Defra/Environment Agency ‘The River Thames Scheme will reduce flood risk to people living and working near the Thames. It will enhance the resilience of nationally important infrastructure, contribute to a vibrant local economy and create many recreational opportunities.
Between 2020 and 2025 the Environment Agency will build a new flood channel alongside the River Thames to reduce flood risk to properties in communities in Datchet, Wraysbury, Egham, Staines, Chertsey, Shepperton, Weybridge, Sunbury, Moseley, Thames Ditton, Kingston and Teddington.
The channel will be built in 3 sections and includes widening of the Desborough Cut and increasing the capacity of weirs at Sunbury, Moseley and Teddington by installing additional weir gates.
15,000 homes and 2,400 business will be better protected from flooding. Road, rail, power and water networks will be more resilient. 106 hectares of new public open space and 23km of new pathways will be created, as well as improving biodiversity for wildlife through the creation of 250 hectares of new habitat.
Construction of the new channel gives the opportunity to create habitats for wildlife and recreation activities including walking, cycling, boating and angling.

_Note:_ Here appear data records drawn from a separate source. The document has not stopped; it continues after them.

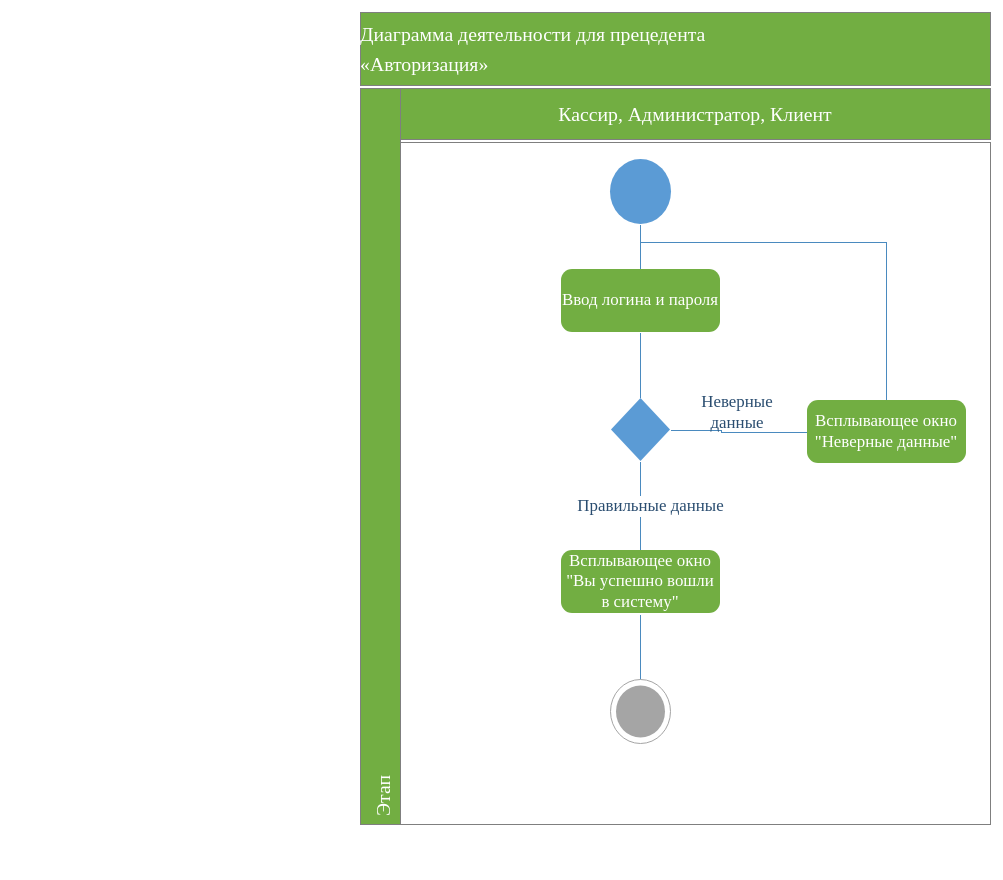
<!DOCTYPE html>
<html lang="ru">
<head>
<meta charset="utf-8">
<title>Диаграмма деятельности</title>
<style>
:root {
  --green: #72ae42;
  --blue: #5b9bd5;
  --line: #4a8abf;
  --grey: #a5a5a5;
  --frame: #7f7f7f;
  --label: #2a4d70;
}
* { box-sizing: border-box; margin: 0; }
html { overflow: hidden; background: #fff; }
body {
  position: relative;
  width: 1003px;
  height: 880px;
  padding: 12px 0 0 360px;
  overflow: hidden;
  font-family: "Liberation Serif", serif;
  font-size: 16.9px;
  line-height: 20.5px;
}
.swimlane {
  display: grid;
  grid-template: 74px 52px 683px / 41px 590px;
  row-gap: 2px;
  width: 631px;
  color: #fff;
  font-size: 19.75px;
  line-height: 30px;
}
.title, .stage, .role { background: var(--green); border: 1px solid var(--frame); }
.title {
  grid-column: 1 / 3;
  display: flex;
  align-items: center;
  border-left: 0;
  box-shadow: inset 1px 0 var(--frame);
  font-size: inherit;
  font-weight: normal;
}
.stage {
  grid-row: 2 / 4;
  display: flex;
  align-items: center;
  padding: 8px 4px 0 0;
  writing-mode: vertical-rl;
  transform: rotate(180deg);
}
.role {
  display: flex;
  align-items: center;
  justify-content: center;
  padding-right: 1px;
  border-left: 0;
}
.lane { border: 1px solid var(--frame); border-left: 0; }
.flow { position: absolute; left: 0; top: 0; }
.connectors { fill: none; stroke: var(--line); }
.action, .condition {
  position: absolute;
  display: flex;
  align-items: center;
  justify-content: center;
  text-align: center;
  white-space: nowrap;
}
.action {
  width: 159px;
  height: 63px;
  padding-right: 1px;
  border-radius: 11px;
  background: var(--green);
  color: #fff;
}
.login { left: 561px; top: 269px; }
.error { left: 807px; top: 400px; }
.success { left: 561px; top: 550px; }
.condition { color: var(--label); }
.invalid { left: 687px; top: 392px; width: 100px; height: 41px; }
.valid { left: 570px; top: 496px; width: 161px; height: 21px; background: #fff; }
</style>
</head>
<body>
<main class="swimlane">
  <h1 class="title">Диаграмма деятельности для прецедента<br>«Авторизация»</h1>
  <div class="stage">Этап</div>
  <div class="role">Кассир, Администратор, Клиент</div>
  <div class="lane"></div>
</main>

<svg class="flow" width="1003" height="880" viewBox="0 0 1003 880" aria-hidden="true">
  <g class="connectors" shape-rendering="crispEdges">
    <path d="M640.5 225V269"/>
    <path d="M640.5 242.5H886.5V400"/>
    <path d="M640.5 333V398"/>
    <path d="M671 430.5H721.5V432.5H807"/>
    <path d="M640.5 462V550"/>
    <path d="M640.5 615V680"/>
  </g>
  <ellipse cx="640.5" cy="191.5" rx="30.5" ry="32.5" fill="var(--blue)"/>
  <polygon points="640.5,398 670,429.5 640.5,461 611,429.5" fill="var(--blue)"/>
  <ellipse cx="640.5" cy="711.5" rx="30" ry="32" fill="#fff" stroke="var(--grey)"/>
  <ellipse cx="640.5" cy="711.5" rx="24.5" ry="26" fill="var(--grey)"/>
</svg>

<div class="action login">Ввод логина и пароля</div>
<div class="action error">Всплывающее окно<br>"Неверные данные"</div>
<div class="action success">Всплывающее окно<br>"Вы успешно вошли<br>в систему"</div>
<div class="condition invalid">Неверные<br>данные</div>
<div class="condition valid">Правильные данные</div>
</body>
</html>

As development work continues, the Environment Agency are working with communities between Datchet and Teddington to increase their resilience to flooding. This includes working with emergency services, local councils and other organisations to co-ordinate their response during major floods.
Read the latest news stories about the River Thames Scheme.
Funding announced Surrey County Council’s cabinet is set to agree £270 million of funding for long term flood risk management work across Surrey to protect homes and roads. This includes a contribution to the River Thames Scheme providing the confidence needed to proceed with the next steps of the scheme’s delivery. This will include requesting approval from HM Treasury and development of applications for the statutory consents required to enable the schemes construction.’ Click here to read more